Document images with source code

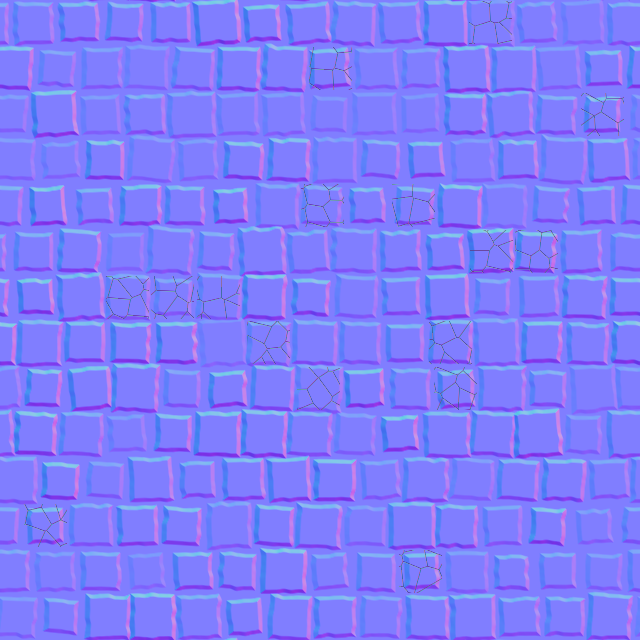
Write a WebGL 2 fragment shader that draws this texture map.

```glsl
#version 300 es
precision highp float;
// Tangent-space normal map of wobbly square cobblestones in shifted rows, a few of them cracked.

uniform vec2 u_resolution;
out vec4 fragColor;

// Lengths are in cells; the canvas is GRID cells wide and high.
const vec2  GRID        = vec2(14.0);
const vec2  HALF_SIZE   = vec2(0.375, 0.515);  // smallest, largest stone
const vec2  RELIEF      = vec2(0.018, 0.062);  // lowest, highest stone
const float ASPECT_VARY = 0.03;
const float CENTER_VARY = 0.04;
const float TURN_VARY   = 0.15;                // radians, full range
const float SHIFT_MEAN  = 0.45;
const float SHIFT_VARY  = 0.65;
const float BEVEL       = 0.080;
const float BEVEL_LEFT  = 0.108;
const float WOBBLE      = 0.065;
const float WOBBLE_FREQ = 6.0;
const float SOFTNESS    = 0.018;
const float CRACK_SHARE = 0.080;
const float CRACK_FREQ  = 2.3;
const float CRACK_WIDTH = 0.010;
const float CRACK_SLOPE = 1.0;
const float CRACK_REACH = 0.47;
const float CRACK_DIRT  = 0.6;
const vec3  CRACK_COLOR = vec3(0.36, 0.37, 0.48);
const vec3  FLAT_COLOR  = vec3(0.50, 0.496, 0.50);

float hash(vec2 p) {
    return fract(sin(dot(p, vec2(127.1, 311.7))) * 43758.5453);
}

vec2 hash2(vec2 p) {
    return vec2(hash(p), hash(p + 37.3));
}

float noise(vec2 p) {
    vec2 i = floor(p), f = fract(p);
    f = f * f * (3.0 - 2.0 * f);
    return mix(mix(hash(i), hash(i + vec2(1, 0)), f.x),
               mix(hash(i + vec2(0, 1)), hash(i + vec2(1, 1)), f.x), f.y);
}

float rowShift(float row) {
    return SHIFT_MEAN + SHIFT_VARY * (hash(vec2(mod(row, GRID.y), 5.7)) - 0.5);
}

// Height of one stone; q is measured from the cell centre.
float stoneHeight(vec2 q, vec2 key) {
    q -= CENTER_VARY * (hash2(key + 11.0) - 0.5);
    float turn = TURN_VARY * (hash(key + 23.0) - 0.5);
    q = mat2(cos(turn), -sin(turn), sin(turn), cos(turn)) * q;

    // Each side wanders along its own length
    vec2 seed = key * 17.0;
    q += WOBBLE * (vec2(noise(seed + q * vec2(1.5, WOBBLE_FREQ)),
                        noise(seed + 9.0 + q * vec2(WOBBLE_FREQ, 1.5))) - 0.5);

    vec2 halfSize = mix(HALF_SIZE.x, HALF_SIZE.y, hash(key + 41.0))
                  + ASPECT_VARY * (hash2(key + 53.0) - 0.5);
    vec2 bevel = vec2(q.x < 0.0 ? BEVEL_LEFT : BEVEL, BEVEL);
    vec2 ramp = (halfSize - abs(q)) / bevel;
    return mix(RELIEF.x, RELIEF.y, hash(key + 67.0)) * clamp(min(ramp.x, ramp.y), 0.0, 1.0);
}

// Highest stone among the neighbouring cells.
float paving(vec2 p) {
    float height = 0.0;
    for (int j = -1; j <= 1; j++) {
        float row = floor(p.y) + float(j);
        float x = p.x + rowShift(row);
        for (int i = -1; i <= 1; i++) {
            vec2 id = vec2(floor(x) + float(i), row);
            vec2 q = vec2(x, p.y) - id - 0.5;
            if (max(abs(q.x), abs(q.y)) < 0.7)
                height = max(height, stoneHeight(q, mod(id, GRID)));
        }
    }
    return height;
}

// Cracks on Voronoi borders: xy is the tilt of the groove walls, z the coverage.
vec3 cracks(vec2 p, float pixel) {
    vec2 pos = vec2(p.x + rowShift(floor(p.y)), p.y);
    vec2 key = mod(floor(pos), GRID);
    vec2 q = fract(pos) - 0.5;
    if (hash(key + 71.0) > CRACK_SHARE || max(abs(q.x), abs(q.y)) > CRACK_REACH) return vec3(0.0);

    vec2 s = q * CRACK_FREQ + key * 13.0, cell = floor(s);
    vec2 near = vec2(9.0), next = vec2(9.0);
    for (int j = -1; j <= 1; j++)
        for (int i = -1; i <= 1; i++) {
            vec2 c = cell + vec2(i, j);
            vec2 r = c + 0.05 + 0.9 * hash2(c) - s;
            if (dot(r, r) < dot(near, near)) { next = near; near = r; }
            else if (dot(r, r) < dot(next, next)) next = r;
        }
    vec2 across = normalize(next - near);
    float border = dot(0.5 * (near + next), across) / CRACK_FREQ;
    float wall = 1.0 - smoothstep(CRACK_WIDTH - 0.5 * pixel, CRACK_WIDTH + 0.5 * pixel, border);
    return vec3(across * CRACK_SLOPE, 1.0) * wall;
}

void main() {
    vec2 p = gl_FragCoord.xy / u_resolution * GRID;
    float pixel = GRID.y / u_resolution.y;

    // Slope by central differences, at least one pixel wide
    float e = max(SOFTNESS, 0.5 * pixel);
    vec2 slope = vec2(paving(p + vec2(e, 0)) - paving(p - vec2(e, 0)),
                      paving(p + vec2(0, e)) - paving(p - vec2(0, e))) / (2.0 * e);

    vec3 crack = cracks(p, pixel);
    vec3 normal = normalize(vec3(crack.xy - slope, 1.0));
    vec3 color = mix(FLAT_COLOR + 0.5 * normal, CRACK_COLOR, CRACK_DIRT * crack.z);
    fragColor = vec4(color, 1.0);
}
```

■ **WHAT IS NEEDED**
Your answer must consist of the entries, unchanged, with no pictures in it.

■ **RESULT**
Write a WebGL 2 fragment shader that draws this texture map.

```glsl
#version 300 es
precision highp float;
// Tangent-space normal map of wobbly square cobblestones in shifted rows, a few of them cracked.

uniform vec2 u_resolution;
out vec4 fragColor;

// Lengths are in cells; the canvas is GRID cells wide and high.
const vec2  GRID        = vec2(14.0);
const vec2  HALF_SIZE   = vec2(0.375, 0.515);  // smallest, largest stone
const vec2  RELIEF      = vec2(0.018, 0.062);  // lowest, highest stone
const float ASPECT_VARY = 0.03;
const float CENTER_VARY = 0.04;
const float TURN_VARY   = 0.15;                // radians, full range
const float SHIFT_MEAN  = 0.45;
const float SHIFT_VARY  = 0.65;
const float BEVEL       = 0.080;
const float BEVEL_LEFT  = 0.108;
const float WOBBLE      = 0.065;
const float WOBBLE_FREQ = 6.0;
const float SOFTNESS    = 0.018;
const float CRACK_SHARE = 0.080;
const float CRACK_FREQ  = 2.3;
const float CRACK_WIDTH = 0.010;
const float CRACK_SLOPE = 1.0;
const float CRACK_REACH = 0.47;
const float CRACK_DIRT  = 0.6;
const vec3  CRACK_COLOR = vec3(0.36, 0.37, 0.48);
const vec3  FLAT_COLOR  = vec3(0.50, 0.496, 0.50);

float hash(vec2 p) {
    return fract(sin(dot(p, vec2(127.1, 311.7))) * 43758.5453);
}

vec2 hash2(vec2 p) {
    return vec2(hash(p), hash(p + 37.3));
}

float noise(vec2 p) {
    vec2 i = floor(p), f = fract(p);
    f = f * f * (3.0 - 2.0 * f);
    return mix(mix(hash(i), hash(i + vec2(1, 0)), f.x),
               mix(hash(i + vec2(0, 1)), hash(i + vec2(1, 1)), f.x), f.y);
}

float rowShift(float row) {
    return SHIFT_MEAN + SHIFT_VARY * (hash(vec2(mod(row, GRID.y), 5.7)) - 0.5);
}

// Height of one stone; q is measured from the cell centre.
float stoneHeight(vec2 q, vec2 key) {
    q -= CENTER_VARY * (hash2(key + 11.0) - 0.5);
    float turn = TURN_VARY * (hash(key + 23.0) - 0.5);
    q = mat2(cos(turn), -sin(turn), sin(turn), cos(turn)) * q;

    // Each side wanders along its own length
    vec2 seed = key * 17.0;
    q += WOBBLE * (vec2(noise(seed + q * vec2(1.5, WOBBLE_FREQ)),
                        noise(seed + 9.0 + q * vec2(WOBBLE_FREQ, 1.5))) - 0.5);

    vec2 halfSize = mix(HALF_SIZE.x, HALF_SIZE.y, hash(key + 41.0))
                  + ASPECT_VARY * (hash2(key + 53.0) - 0.5);
    vec2 bevel = vec2(q.x < 0.0 ? BEVEL_LEFT : BEVEL, BEVEL);
    vec2 ramp = (halfSize - abs(q)) / bevel;
    return mix(RELIEF.x, RELIEF.y, hash(key + 67.0)) * clamp(min(ramp.x, ramp.y), 0.0, 1.0);
}

// Highest stone among the neighbouring cells.
float paving(vec2 p) {
    float height = 0.0;
    for (int j = -1; j <= 1; j++) {
        float row = floor(p.y) + float(j);
        float x = p.x + rowShift(row);
        for (int i = -1; i <= 1; i++) {
            vec2 id = vec2(floor(x) + float(i), row);
            vec2 q = vec2(x, p.y) - id - 0.5;
            if (max(abs(q.x), abs(q.y)) < 0.7)
                height = max(height, stoneHeight(q, mod(id, GRID)));
        }
    }
    return height;
}

// Cracks on Voronoi borders: xy is the tilt of the groove walls, z the coverage.
vec3 cracks(vec2 p, float pixel) {
    vec2 pos = vec2(p.x + rowShift(floor(p.y)), p.y);
    vec2 key = mod(floor(pos), GRID);
    vec2 q = fract(pos) - 0.5;
    if (hash(key + 71.0) > CRACK_SHARE || max(abs(q.x), abs(q.y)) > CRACK_REACH) return vec3(0.0);

    vec2 s = q * CRACK_FREQ + key * 13.0, cell = floor(s);
    vec2 near = vec2(9.0), next = vec2(9.0);
    for (int j = -1; j <= 1; j++)
        for (int i = -1; i <= 1; i++) {
            vec2 c = cell + vec2(i, j);
            vec2 r = c + 0.05 + 0.9 * hash2(c) - s;
            if (dot(r, r) < dot(near, near)) { next = near; near = r; }
            else if (dot(r, r) < dot(next, next)) next = r;
        }
    vec2 across = normalize(next - near);
    float border = dot(0.5 * (near + next), across) / CRACK_FREQ;
    float wall = 1.0 - smoothstep(CRACK_WIDTH - 0.5 * pixel, CRACK_WIDTH + 0.5 * pixel, border);
    return vec3(across * CRACK_SLOPE, 1.0) * wall;
}

void main() {
    vec2 p = gl_FragCoord.xy / u_resolution * GRID;
    float pixel = GRID.y / u_resolution.y;

    // Slope by central differences, at least one pixel wide
    float e = max(SOFTNESS, 0.5 * pixel);
    vec2 slope = vec2(paving(p + vec2(e, 0)) - paving(p - vec2(e, 0)),
                      paving(p + vec2(0, e)) - paving(p - vec2(0, e))) / (2.0 * e);

    vec3 crack = cracks(p, pixel);
    vec3 normal = normalize(vec3(crack.xy - slope, 1.0));
    vec3 color = mix(FLAT_COLOR + 0.5 * normal, CRACK_COLOR, CRACK_DIRT * crack.z);
    fragColor = vec4(color, 1.0);
}
```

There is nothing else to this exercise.